"""

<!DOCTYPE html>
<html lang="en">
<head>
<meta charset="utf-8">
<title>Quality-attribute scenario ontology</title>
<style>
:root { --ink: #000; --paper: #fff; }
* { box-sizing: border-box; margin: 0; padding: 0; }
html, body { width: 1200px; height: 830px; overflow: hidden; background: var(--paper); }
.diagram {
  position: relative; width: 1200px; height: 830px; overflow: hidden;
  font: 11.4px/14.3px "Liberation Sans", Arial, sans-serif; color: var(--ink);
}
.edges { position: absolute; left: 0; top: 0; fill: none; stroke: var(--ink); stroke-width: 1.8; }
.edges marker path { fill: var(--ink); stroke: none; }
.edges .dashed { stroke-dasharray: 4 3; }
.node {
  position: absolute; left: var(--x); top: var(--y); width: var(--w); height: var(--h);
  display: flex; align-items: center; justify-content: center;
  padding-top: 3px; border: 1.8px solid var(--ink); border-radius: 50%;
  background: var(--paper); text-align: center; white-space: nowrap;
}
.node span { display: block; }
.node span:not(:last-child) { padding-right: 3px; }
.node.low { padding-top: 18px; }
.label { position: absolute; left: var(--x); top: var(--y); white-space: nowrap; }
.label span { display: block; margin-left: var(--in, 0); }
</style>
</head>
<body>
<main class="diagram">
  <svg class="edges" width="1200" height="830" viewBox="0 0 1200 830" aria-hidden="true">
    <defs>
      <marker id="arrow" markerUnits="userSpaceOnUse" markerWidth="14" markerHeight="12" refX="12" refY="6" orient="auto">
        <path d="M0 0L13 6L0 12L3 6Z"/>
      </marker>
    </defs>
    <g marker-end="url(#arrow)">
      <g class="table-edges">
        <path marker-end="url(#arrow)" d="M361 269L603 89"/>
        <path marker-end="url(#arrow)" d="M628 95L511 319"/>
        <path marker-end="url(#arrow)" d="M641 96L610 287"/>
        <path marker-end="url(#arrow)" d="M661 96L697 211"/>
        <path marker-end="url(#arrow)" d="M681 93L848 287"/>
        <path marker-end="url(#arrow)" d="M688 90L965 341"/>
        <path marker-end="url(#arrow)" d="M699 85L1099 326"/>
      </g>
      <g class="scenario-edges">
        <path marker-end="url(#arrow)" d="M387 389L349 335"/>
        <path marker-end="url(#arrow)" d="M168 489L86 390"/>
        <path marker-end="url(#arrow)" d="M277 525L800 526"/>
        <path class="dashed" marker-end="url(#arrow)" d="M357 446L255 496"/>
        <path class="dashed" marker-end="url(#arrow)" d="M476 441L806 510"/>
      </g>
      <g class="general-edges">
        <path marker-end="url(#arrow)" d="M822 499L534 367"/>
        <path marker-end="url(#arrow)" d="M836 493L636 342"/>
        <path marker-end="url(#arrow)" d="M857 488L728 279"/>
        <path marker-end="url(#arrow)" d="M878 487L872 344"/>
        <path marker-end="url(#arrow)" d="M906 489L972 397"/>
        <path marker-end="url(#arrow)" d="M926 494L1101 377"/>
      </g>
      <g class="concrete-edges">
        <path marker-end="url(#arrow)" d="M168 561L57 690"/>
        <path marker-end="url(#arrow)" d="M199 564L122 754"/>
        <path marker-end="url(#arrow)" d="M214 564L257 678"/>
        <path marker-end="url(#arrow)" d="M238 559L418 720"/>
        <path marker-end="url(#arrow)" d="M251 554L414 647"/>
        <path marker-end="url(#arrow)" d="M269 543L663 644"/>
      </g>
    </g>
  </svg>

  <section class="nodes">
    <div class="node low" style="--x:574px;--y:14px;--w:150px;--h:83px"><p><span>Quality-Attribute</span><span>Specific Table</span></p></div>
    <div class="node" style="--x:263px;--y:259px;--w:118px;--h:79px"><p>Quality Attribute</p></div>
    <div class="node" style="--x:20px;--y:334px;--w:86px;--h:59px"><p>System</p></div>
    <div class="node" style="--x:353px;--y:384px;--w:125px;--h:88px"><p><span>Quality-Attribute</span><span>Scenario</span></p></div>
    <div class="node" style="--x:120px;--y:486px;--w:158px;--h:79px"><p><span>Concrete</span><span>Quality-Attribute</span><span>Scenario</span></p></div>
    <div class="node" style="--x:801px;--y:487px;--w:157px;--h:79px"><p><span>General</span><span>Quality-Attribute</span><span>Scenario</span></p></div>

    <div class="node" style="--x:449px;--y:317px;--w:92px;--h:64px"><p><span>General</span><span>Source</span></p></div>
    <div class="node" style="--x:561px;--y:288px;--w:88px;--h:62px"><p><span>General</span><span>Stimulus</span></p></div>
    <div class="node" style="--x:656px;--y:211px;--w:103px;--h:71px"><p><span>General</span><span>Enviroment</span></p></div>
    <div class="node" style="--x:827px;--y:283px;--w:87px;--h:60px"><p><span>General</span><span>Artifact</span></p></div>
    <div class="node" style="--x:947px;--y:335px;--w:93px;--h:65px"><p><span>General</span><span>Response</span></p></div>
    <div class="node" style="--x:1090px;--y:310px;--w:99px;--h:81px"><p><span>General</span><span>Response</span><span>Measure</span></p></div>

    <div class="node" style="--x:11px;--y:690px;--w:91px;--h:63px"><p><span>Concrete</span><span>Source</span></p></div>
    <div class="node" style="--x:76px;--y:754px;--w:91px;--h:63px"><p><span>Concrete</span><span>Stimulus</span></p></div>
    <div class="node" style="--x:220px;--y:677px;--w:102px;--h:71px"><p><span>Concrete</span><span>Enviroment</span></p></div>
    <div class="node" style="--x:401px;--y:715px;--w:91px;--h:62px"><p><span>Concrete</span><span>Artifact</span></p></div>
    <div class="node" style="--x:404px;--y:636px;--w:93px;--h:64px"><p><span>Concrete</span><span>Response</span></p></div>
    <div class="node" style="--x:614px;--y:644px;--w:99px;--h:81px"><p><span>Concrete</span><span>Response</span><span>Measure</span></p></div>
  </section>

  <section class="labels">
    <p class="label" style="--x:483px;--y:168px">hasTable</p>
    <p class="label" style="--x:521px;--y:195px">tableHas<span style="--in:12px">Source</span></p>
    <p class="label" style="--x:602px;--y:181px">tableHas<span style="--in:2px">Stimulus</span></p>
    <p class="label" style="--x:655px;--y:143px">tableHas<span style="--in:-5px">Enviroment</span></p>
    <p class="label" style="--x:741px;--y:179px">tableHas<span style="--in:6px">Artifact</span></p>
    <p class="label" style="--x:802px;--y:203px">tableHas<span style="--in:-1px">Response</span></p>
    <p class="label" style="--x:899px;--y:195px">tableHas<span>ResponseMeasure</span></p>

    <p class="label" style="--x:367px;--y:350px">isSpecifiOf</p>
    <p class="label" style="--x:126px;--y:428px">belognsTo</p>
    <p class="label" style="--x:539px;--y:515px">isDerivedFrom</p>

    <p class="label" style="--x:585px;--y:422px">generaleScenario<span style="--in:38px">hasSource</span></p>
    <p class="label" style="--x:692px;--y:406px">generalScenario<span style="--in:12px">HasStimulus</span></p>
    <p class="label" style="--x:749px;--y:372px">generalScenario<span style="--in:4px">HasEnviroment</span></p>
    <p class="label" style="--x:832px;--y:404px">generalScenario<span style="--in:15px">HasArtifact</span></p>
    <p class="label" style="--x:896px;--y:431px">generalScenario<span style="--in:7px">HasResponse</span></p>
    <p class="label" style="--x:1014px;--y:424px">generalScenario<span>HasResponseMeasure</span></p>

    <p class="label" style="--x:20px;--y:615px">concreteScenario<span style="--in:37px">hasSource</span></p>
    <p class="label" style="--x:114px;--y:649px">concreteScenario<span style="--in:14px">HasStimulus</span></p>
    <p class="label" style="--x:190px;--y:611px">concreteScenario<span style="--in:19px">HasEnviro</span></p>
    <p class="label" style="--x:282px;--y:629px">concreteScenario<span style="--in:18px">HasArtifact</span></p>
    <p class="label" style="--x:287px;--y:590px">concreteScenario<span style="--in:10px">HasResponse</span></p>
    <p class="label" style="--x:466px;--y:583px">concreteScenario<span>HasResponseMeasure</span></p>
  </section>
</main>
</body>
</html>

"""

_ACTIVITY:_ Begin with the first line of the records and finish with the line containing "var(--ink); stroke: none;". Reproduce those lines exactly, both ends included, and nothing else.

_RESULT OF THE EXERCISE:_
<!DOCTYPE html>
<html lang="en">
<head>
<meta charset="utf-8">
<title>Quality-attribute scenario ontology</title>
<style>
:root { --ink: #000; --paper: #fff; }
* { box-sizing: border-box; margin: 0; padding: 0; }
html, body { width: 1200px; height: 830px; overflow: hidden; background: var(--paper); }
.diagram {
  position: relative; width: 1200px; height: 830px; overflow: hidden;
  font: 11.4px/14.3px "Liberation Sans", Arial, sans-serif; color: var(--ink);
}
.edges { position: absolute; left: 0; top: 0; fill: none; stroke: var(--ink); stroke-width: 1.8; }
.edges marker path { fill: var(--ink); stroke: none; }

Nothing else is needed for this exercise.